Jean Bennett - Vice President
After living in various rural and urban communities in BC, Jean Bennett moved to the Sunshine Coast in 1996. Jean has worked with a wide variety of community-based non-profits both on the Sunshine Coast and in the Lower Mainland.
She is deeply concerned about biodiversity loss and the impact of climate changes on our local ecosystems and is interested in the role the Botanical Garden can play in mitigating the effects of both.
Paddy Wales - Director
Paddy is a founding member of the Garden, past-president, Board member for several previous terms, and a tireless supporter of the Garden. She has helped to create many of the Garden’s functions, including the first Salal (2003), Gardeneers (the first children’s program), and the development of the actual Botanical Garden.

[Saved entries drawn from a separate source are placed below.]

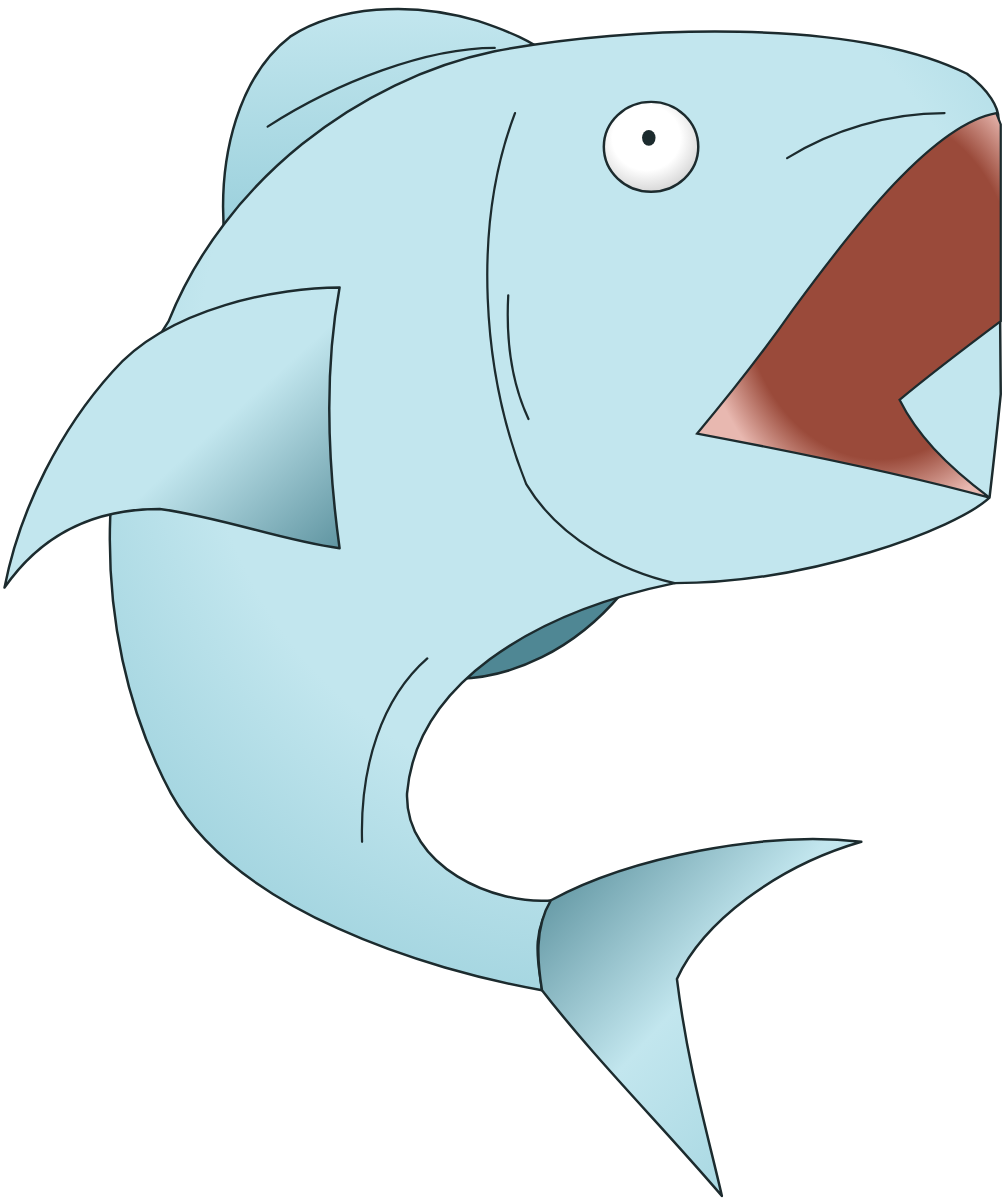
<!DOCTYPE html>
<html lang="en">
<head>
<meta charset="utf-8">
<title>Leaping Fish</title>
<style>
  :root {
    --canvas-bg: #ffffff;
    --scale-light: #c2e6ee;
    --scale-mid: #99cfdb;
    --scale-dark: #4f8794;
    --mouth-deep: #9a4a3a;
    --mouth-edge: #e8b8b0;
    --ink: #1c2b2e;
    --eye-white: #ffffff;
    --eye-shade: #d8d8d8;
  }
  html, body {
    margin: 0;
    padding: 0;
    width: 1003px;
    height: 1200px;
    overflow: hidden;
    background: var(--canvas-bg);
  }
  .fish-art {
    display: block;
    width: 1003px;
    height: 1200px;
  }
  .outline {
    stroke: var(--ink);
    stroke-width: 2.2;
    stroke-linejoin: round;
    stroke-linecap: round;
  }
  .detail-line {
    fill: none;
    stroke: var(--ink);
    stroke-width: 2;
    stroke-linecap: round;
  }
</style>
</head>
<body>
<svg class="fish-art" viewBox="0 0 892 1066" xmlns="http://www.w3.org/2000/svg" role="img" aria-label="Cartoon blue fish leaping with its mouth wide open">
  <defs>
    <radialGradient id="body-shade" cx="0.55" cy="0.35" r="0.75">
      <stop offset="0" stop-color="var(--scale-light)"/>
      <stop offset="0.6" stop-color="var(--scale-light)"/>
      <stop offset="1" stop-color="var(--scale-mid)"/>
    </radialGradient>
    <linearGradient id="fin-shade" x1="0" y1="0" x2="1" y2="1">
      <stop offset="0" stop-color="var(--scale-light)"/>
      <stop offset="0.55" stop-color="var(--scale-light)"/>
      <stop offset="1" stop-color="var(--scale-dark)"/>
    </linearGradient>
    <linearGradient id="dorsal-shade" x1="0" y1="0" x2="0" y2="1">
      <stop offset="0" stop-color="var(--scale-light)"/>
      <stop offset="1" stop-color="var(--scale-mid)"/>
    </linearGradient>
    <linearGradient id="tail-shade" x1="0" y1="0" x2="1" y2="1">
      <stop offset="0" stop-color="var(--scale-dark)"/>
      <stop offset="0.45" stop-color="var(--scale-light)"/>
      <stop offset="1" stop-color="var(--scale-mid)"/>
    </linearGradient>
    <radialGradient id="mouth-shade" cx="0.6" cy="0.45" r="0.6">
      <stop offset="0" stop-color="var(--mouth-deep)"/>
      <stop offset="0.75" stop-color="var(--mouth-deep)"/>
      <stop offset="1" stop-color="var(--mouth-edge)"/>
    </radialGradient>
    <radialGradient id="eye-shade" cx="0.45" cy="0.4" r="0.6">
      <stop offset="0.6" stop-color="var(--eye-white)"/>
      <stop offset="1" stop-color="var(--eye-shade)"/>
    </radialGradient>
  </defs>

  <g id="fish">
    <path id="dorsal-fin" class="outline" fill="url(#dorsal-shade)"
      d="M200 215 C192 135 215 65 258 32 C300 5 365 0 425 18 C455 28 472 36 488 48 L420 120 Z"/>

    <path id="ventral-fin" class="outline" fill="var(--scale-dark)"
      d="M440 555 C428 575 415 592 408 603 C455 602 510 578 552 528 Z"/>

    <path id="body" class="outline" fill="url(#body-shade)"
      d="M150 285 C200 160 320 70 440 45 C560 22 760 15 860 65 C880 80 888 95 888 105
         L890 350 C885 400 882 425 880 442
         C850 470 720 518 600 518
         C470 545 370 610 362 705 C360 770 440 805 492 800
         C470 830 480 860 482 880
         C380 862 210 810 152 705 C112 630 95 545 98 460 C102 400 120 330 150 285 Z"/>

    <path id="tail" class="outline" fill="url(#tail-shade)"
      d="M490 800 C560 762 680 738 766 748 C690 770 625 820 602 870
         C612 950 630 1010 642 1063 C590 1002 530 942 482 880
         C478 855 475 825 490 800 Z"/>

    <path id="mouth" fill="url(#mouth-shade)" stroke="var(--ink)" stroke-width="2"
      d="M886 100 C830 110 760 200 705 275 C675 318 645 355 620 385
         C710 402 800 420 880 442 C840 412 815 385 800 355
         C830 330 870 300 890 285 L890 110 Z"/>

    <path id="pectoral-fin" class="outline" fill="url(#fin-shade)"
      d="M302 255 C250 255 150 272 100 330 C55 380 18 450 4 522
         C40 470 90 452 142 452 C200 460 250 480 302 487
         C290 400 290 320 302 255 Z"/>

    <g id="body-markings">
      <path class="detail-line" d="M238 112 C300 72 380 42 440 42"/>
      <path class="detail-line" d="M458 100 C420 200 428 330 468 430 C498 480 555 508 600 518"/>
      <path class="detail-line" d="M452 262 C450 300 455 340 470 372"/>
      <path class="detail-line" d="M322 748 C320 680 340 620 380 585"/>
      <path class="detail-line" d="M700 140 C740 115 790 100 840 100"/>
    </g>

    <g id="eye">
      <ellipse cx="579" cy="130" rx="42" ry="40" fill="url(#eye-shade)" class="outline"/>
      <ellipse cx="577" cy="122" rx="6" ry="7" fill="var(--ink)"/>
    </g>
  </g>
</svg>
</body>
</html>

A former elementary school teacher, long-time garden photographer and writer, she brings broad perspectives. Her vision never wavers for realizing the potential of the Garden and she is an inspiration to us all.
Douglas Justice - Director
Douglas had his initial exposure to horticulture in his parents’ garden in Vancouver and at the family farm in Duncan. His passion for plants eventually led him into nursery work, then to degrees in horticulture and botany, which spurred him to pursue a career in teaching and public garden management.
Douglas is Associate Director, Horticulture & Collections at UBC Botanical Garden. He teaches in UBC’s Landscape Architecture program and in the Garden’s Horticulture Training Program, and is currently working on a manual of Vancouver’s cultivated woody plants.
Susan Chipman - Director
Meet our Staff
Mary Blockberger - Manager
Bio to come!
Heather Vince - Development Officer
Bio to come!